CAUTION –  If you do your own conveyancing you are effectively taking on all the responsibility without insurance against making mistakes. So make sure you know what you are doing.

The Conveyancing Process

The conveyancing process can involve the following steps:

  • Arranging building and pest inspections.
  • Examining a strata inspection report if the property is part of a strata scheme.
  • Arranging finance if necessary.
  • Examining and exchanging the contract of sale.
  • Paying the deposit.
  • Arranging payment of stamp duties.
  • Preparing and examining the mortgage agreement.
  • Checking if there are outstanding arrears or land tax obligations.
  • Finding out if any government authority has a vested interest in the land or if any planned development could effect the property (eg. local council, Sydney Water, Roads and Traffic Authority).
  • Finding out any information that may not have been previously disclosed such as a fence dispute or illegal building work.
  • Calculating adjustments for council and water rates for the property settlement.
  • Overseeing the change of title with the Land and Property Information NSW.
  • Completing any final checks prior to settlement.
  • Attending settlement.

IMPORTANT –  Before the conveyancer or solicitor starts the work it is important for you to have a realistic idea of how much it will cost. The best way to do this is to ask for an itemised statement of the likely costs.

Costs

Fees will vary between solicitors and conveyancers as there is no official charge for conveyancing.

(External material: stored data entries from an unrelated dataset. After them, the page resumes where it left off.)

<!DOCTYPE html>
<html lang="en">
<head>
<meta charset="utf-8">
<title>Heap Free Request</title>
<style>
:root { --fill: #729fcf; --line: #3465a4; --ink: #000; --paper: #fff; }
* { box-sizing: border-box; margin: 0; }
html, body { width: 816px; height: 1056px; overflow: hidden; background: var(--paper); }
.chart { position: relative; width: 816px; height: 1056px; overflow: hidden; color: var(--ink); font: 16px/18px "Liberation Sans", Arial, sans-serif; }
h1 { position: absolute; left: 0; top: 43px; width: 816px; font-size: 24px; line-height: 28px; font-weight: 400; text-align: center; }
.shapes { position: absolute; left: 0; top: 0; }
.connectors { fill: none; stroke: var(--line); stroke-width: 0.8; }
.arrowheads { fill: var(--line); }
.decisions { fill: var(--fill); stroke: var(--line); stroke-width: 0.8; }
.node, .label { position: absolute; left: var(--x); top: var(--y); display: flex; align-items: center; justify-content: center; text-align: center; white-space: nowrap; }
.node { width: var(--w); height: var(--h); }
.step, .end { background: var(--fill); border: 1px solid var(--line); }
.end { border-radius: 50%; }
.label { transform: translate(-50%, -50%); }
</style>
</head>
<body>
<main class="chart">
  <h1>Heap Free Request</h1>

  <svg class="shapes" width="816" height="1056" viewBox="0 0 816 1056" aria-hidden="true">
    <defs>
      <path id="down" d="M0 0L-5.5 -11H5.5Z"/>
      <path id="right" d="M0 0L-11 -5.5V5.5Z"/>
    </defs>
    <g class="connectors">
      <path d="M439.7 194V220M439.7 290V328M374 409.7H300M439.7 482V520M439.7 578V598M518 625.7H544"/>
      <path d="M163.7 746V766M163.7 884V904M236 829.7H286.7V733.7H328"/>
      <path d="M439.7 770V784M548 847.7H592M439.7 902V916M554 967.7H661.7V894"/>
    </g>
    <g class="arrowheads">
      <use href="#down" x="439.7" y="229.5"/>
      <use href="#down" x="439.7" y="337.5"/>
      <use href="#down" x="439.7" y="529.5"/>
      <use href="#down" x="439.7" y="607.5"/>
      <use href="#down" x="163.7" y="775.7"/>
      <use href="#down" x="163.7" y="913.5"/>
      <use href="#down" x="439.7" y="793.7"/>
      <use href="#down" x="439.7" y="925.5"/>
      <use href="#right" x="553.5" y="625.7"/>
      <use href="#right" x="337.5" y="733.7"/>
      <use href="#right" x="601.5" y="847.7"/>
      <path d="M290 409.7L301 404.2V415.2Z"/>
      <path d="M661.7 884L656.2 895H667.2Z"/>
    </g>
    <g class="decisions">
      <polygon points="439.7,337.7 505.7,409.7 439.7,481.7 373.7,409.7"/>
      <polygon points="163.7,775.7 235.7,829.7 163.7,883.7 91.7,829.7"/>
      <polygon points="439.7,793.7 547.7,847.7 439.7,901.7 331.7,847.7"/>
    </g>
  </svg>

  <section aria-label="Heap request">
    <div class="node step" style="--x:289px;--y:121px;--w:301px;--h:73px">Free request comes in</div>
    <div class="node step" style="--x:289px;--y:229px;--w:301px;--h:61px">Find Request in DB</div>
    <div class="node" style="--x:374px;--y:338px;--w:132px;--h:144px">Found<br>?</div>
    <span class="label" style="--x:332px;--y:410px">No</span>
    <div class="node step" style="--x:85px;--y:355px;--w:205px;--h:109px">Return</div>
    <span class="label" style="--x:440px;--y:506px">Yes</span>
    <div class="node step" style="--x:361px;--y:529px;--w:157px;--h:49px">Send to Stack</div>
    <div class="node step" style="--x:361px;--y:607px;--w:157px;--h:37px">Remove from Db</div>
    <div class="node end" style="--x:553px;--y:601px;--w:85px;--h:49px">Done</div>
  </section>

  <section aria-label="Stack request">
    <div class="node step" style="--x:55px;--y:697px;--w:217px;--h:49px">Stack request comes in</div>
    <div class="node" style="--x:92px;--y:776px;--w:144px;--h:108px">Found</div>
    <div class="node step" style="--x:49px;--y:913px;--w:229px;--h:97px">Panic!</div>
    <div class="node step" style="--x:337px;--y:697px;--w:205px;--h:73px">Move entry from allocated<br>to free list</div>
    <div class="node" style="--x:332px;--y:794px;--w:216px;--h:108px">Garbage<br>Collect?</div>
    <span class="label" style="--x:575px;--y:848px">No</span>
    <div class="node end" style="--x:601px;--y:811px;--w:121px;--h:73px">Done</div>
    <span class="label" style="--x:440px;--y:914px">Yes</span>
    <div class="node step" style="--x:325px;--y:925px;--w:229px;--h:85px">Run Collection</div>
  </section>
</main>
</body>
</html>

In addition to a legal service fee you will usually be charged for ‘disbursements’.

These can include:

  • A title search.
  • Certificate fees charged by authorities with responsibility for water, electricity, roads, schools etc.
  • Photocopying.
  • Registering the mortgage.

Costs other than legal fees and disbursements will usually include:

  • Building and pest inspections.
  • Survey report.
  • Establishment of mortgage.
  • Home building insurance.
  • Valuation fees
  • Mortgage insurance.
  • Stamp duty and mortgage duty
  • Council and water rates.

Legal practitioners and conveyancers are required to disclose their costs to clients, including the clients’ right to negotiate a costs agreement, receive bills and be advised of changes, among other things.

Need More Information?


Australian Institute of Conveyancers NSW Division

Tel: 9633 1355

www.aicnsw.com.au


The Law Society of NSW

Tel: 9926 0333

www.lawsociety.com.au


The Office of the Legal Services Commissioner

Tel: 9377 1800 or 1800 242 958

www.olsc.nsw.gov.au


Home Purchase Advisory Service

Tel: 1800 806 653

www.housing.nsw.gov.au